Different formulations have different compositions and contain constituents that vaporize and degrade at various temperatures. This means that to fully control vaporization, the vaporizer device must be configured precisely to the requirements of the formulation in use. Second, many vaporizer devices do not heat uniformly. Rather, the heated surfaces heat unevenly, creating hot spots that can locally trigger thermal degradation. Temperature control circuits typically measure an average temperature and do not prevent such hot spots. Finally, the majority of vaporizer devices, whether they contain fiber wicks or ceramic, rely on capillary action to bring the formulation into contact with the heated area or surface. During a puff, capillary action is also what replenishes the formulation at the heated surface, and such capillary replenishment takes time. Depending on the viscosity of the formulation and the duration of the puff, a heated surface that was initially saturated with the formulation can become dry and hot during the course of a puff. Experienced users sometimes refer to this as a “dry hit,” which can be perceived when a cartridge runs dry or during a long puff. Dry hits can result in increased thermal degradation.

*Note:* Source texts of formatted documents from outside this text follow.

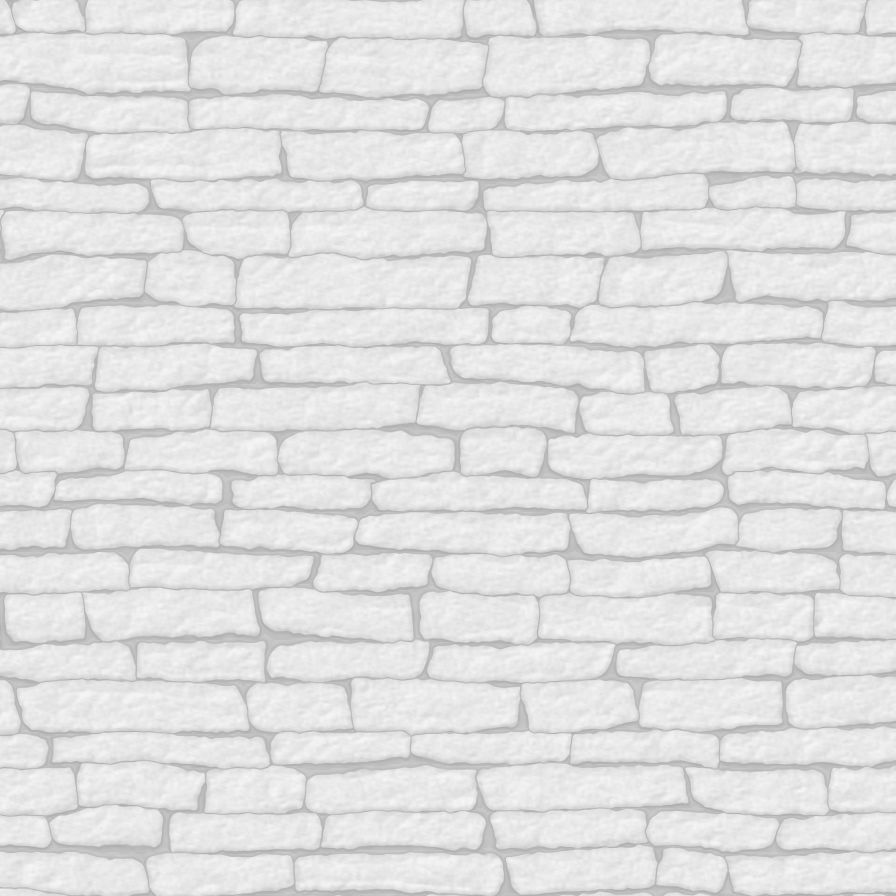
A WebGL 2 fragment shader for this texture:

```glsl
#version 300 es
precision highp float;
// Whitewashed dry-stone wall: uneven courses of rough, pale blocks.
uniform vec2 u_resolution;
out vec4 outColor;

const float COURSES = 21.0;

float hash(vec2 p) {
  vec3 q = fract(vec3(p.xyx) * 0.1031);
  q += dot(q, q.yzx + 33.33);
  return fract((q.x + q.y) * q.z);
}

float noise(vec2 p) {
  vec2 i = floor(p), f = fract(p);
  f = f * f * (3.0 - 2.0 * f);
  return mix(mix(hash(i), hash(i + vec2(1, 0)), f.x),
             mix(hash(i + vec2(0, 1)), hash(i + 1.0), f.x), f.y);
}

// Chiselled height: folded noise gives creases and facets.
float relief(vec2 p) {
  float sum = 0.0, amp = 0.5;
  for (int i = 0; i < 5; i++) {
    sum += amp * abs(2.0 * noise(p) - 1.0);
    p = mat2(1.6, 1.2, -1.2, 1.6) * p + 7.3;
    amp *= 0.55;
  }
  return sum;
}

// Uneven joints between courses, and between the stones of a course.
float courseEdge(float row) {
  return (row + 0.36 * (hash(vec2(row + 40.0, 3.7)) - 0.5)) / COURSES;
}

float stonesAcross(float row) {
  return 5.0 + 1.3 * hash(vec2(row + 60.0, 8.1));
}

float stoneEdge(float row, float col) {
  float jitter = 0.7 * (hash(vec2(col + 30.0, row + 50.0)) - 0.5);
  return (col + jitter + hash(vec2(row + 80.0, 1.9))) / stonesAcross(row);
}

// Signed distance to one rounded, tapered and ragged stone.
float stone(vec2 p, float row, float col) {
  vec2 id = vec2(col + 20.0, row + 90.0);
  vec2 low = vec2(stoneEdge(row, col), courseEdge(row));
  vec2 high = vec2(stoneEdge(row, col + 1.0), courseEdge(row + 1.0));
  vec4 gap = vec4(hash(id + 2.3), hash(id + 5.7), hash(id + 9.1), hash(id + 13.9));
  gap = 0.0003 + 0.0036 * gap * gap;
  low += gap.xy;
  high -= gap.zw;
  vec2 halfSize = 0.5 * (high - low);
  vec2 q = p - 0.5 * (low + high);
  vec2 seed = id * 3.17;
  q += 0.0085 * (vec2(noise(p * 24.0 + seed), noise(p * 21.0 - seed + 200.0)) - 0.5);
  q += 0.004 * (vec2(noise(p * 65.0 + seed), noise(p * 70.0 + seed + 50.0)) - 0.5);
  q += 0.002 * (vec2(noise(p * 150.0 + seed), noise(p * 160.0 + seed + 90.0)) - 0.5);
  float along = clamp(q.x / halfSize.x, -1.0, 1.0);
  q.y += 0.005 * (hash(id + 17.3) - 0.5) * along;
  q.x += 0.6 * (hash(id + 21.1) - 0.5) * q.y;
  float taper = along * sign(hash(id + 29.3) - 0.5);
  halfSize.y -= 0.006 * hash(id + 25.7) * smoothstep(0.2, 1.2, taper);
  // Every corner is worn by its own amount.
  float wear = hash(id + 31.9 + 3.0 * sign(q));
  float radius = min(0.003 + 0.015 * wear * wear, 0.9 * halfSize.y);
  vec2 d = abs(q) - halfSize + radius;
  return length(max(d, 0.0)) + min(max(d.x, d.y), 0.0) - radius;
}

void main() {
  float side = min(u_resolution.x, u_resolution.y);
  vec2 uv = gl_FragCoord.xy / side;
  vec2 p = uv;
  p.y += 0.014 * (noise(uv * vec2(7.0, 9.0)) - 0.5);

  // Nearest and second nearest stone among the neighbouring courses.
  float nearest = 1.0, second = 1.0;
  vec2 owner = vec2(0.0);
  float middle = floor(p.y * COURSES);
  for (float r = -1.0; r <= 1.0; r++) {
    float row = middle + r;
    float start = floor(p.x * stonesAcross(row) - hash(vec2(row + 80.0, 1.9)));
    for (float c = -1.0; c <= 1.0; c++) {
      float d = stone(p, row, start + c);
      if (d < nearest) {
        second = nearest;
        nearest = d;
        owner = vec2(start + c, row);
      } else {
        second = min(second, d);
      }
    }
  }
  // Touching stones still keep a hairline seam.
  float d = max(nearest, 0.5 * (nearest - second) + 0.0007);
  float below = clamp(-dFdy(d) * side, -1.0, 1.0);

  // Stone face lit from the upper left, its rim darker underneath.
  vec2 grain = uv * vec2(24.0, 36.0) + owner * 5.3;
  float slope = relief(grain) - relief(grain + vec2(-0.08, 0.12));
  float face = 0.913 + clamp(0.17 * slope, -0.06, 0.035);
  face += 0.03 * (noise(uv * 240.0) - 0.5);
  float rim = 1.0 - smoothstep(0.0, 0.007, -d);
  face -= (0.055 + 0.025 * below) * rim;

  // Recessed joints: shadowed against the stones, paler in the open.
  float joint = mix(0.715, 0.765, smoothstep(0.0005, 0.0045, d));
  joint -= 0.02 * below;
  joint += 0.03 * (noise(uv * 90.0) - 0.5);

  float shade = mix(face, joint, smoothstep(-0.0009, 0.0009, d));
  outColor = vec4(vec3(shade), 1.0);
}
```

Armed with this understanding of the nuances of vaporizer devices, one can appreciate how the common business model of selling cartridges with a universal 510 threaded connection that can be used in conjunction with any number of batteries, any number of power settings, and filled with a variety of formulations makes it difficult to guarantee what is produced during vaporization. In order to understand and control the output of a vaporizer device, the system should be designed, configured, and tested as a whole; cartridge and battery, plus formulation. Closed systems with proprietary connectors and one-piece designs do not face the cartridge-battery mismatch challenge, but should still be tested in conjunction with the target formulation using a reasonable worst-case puff duration. And while new systems under development that employ non-contact heating methods may not present the same temperature control challenges, they too should be validated as a whole.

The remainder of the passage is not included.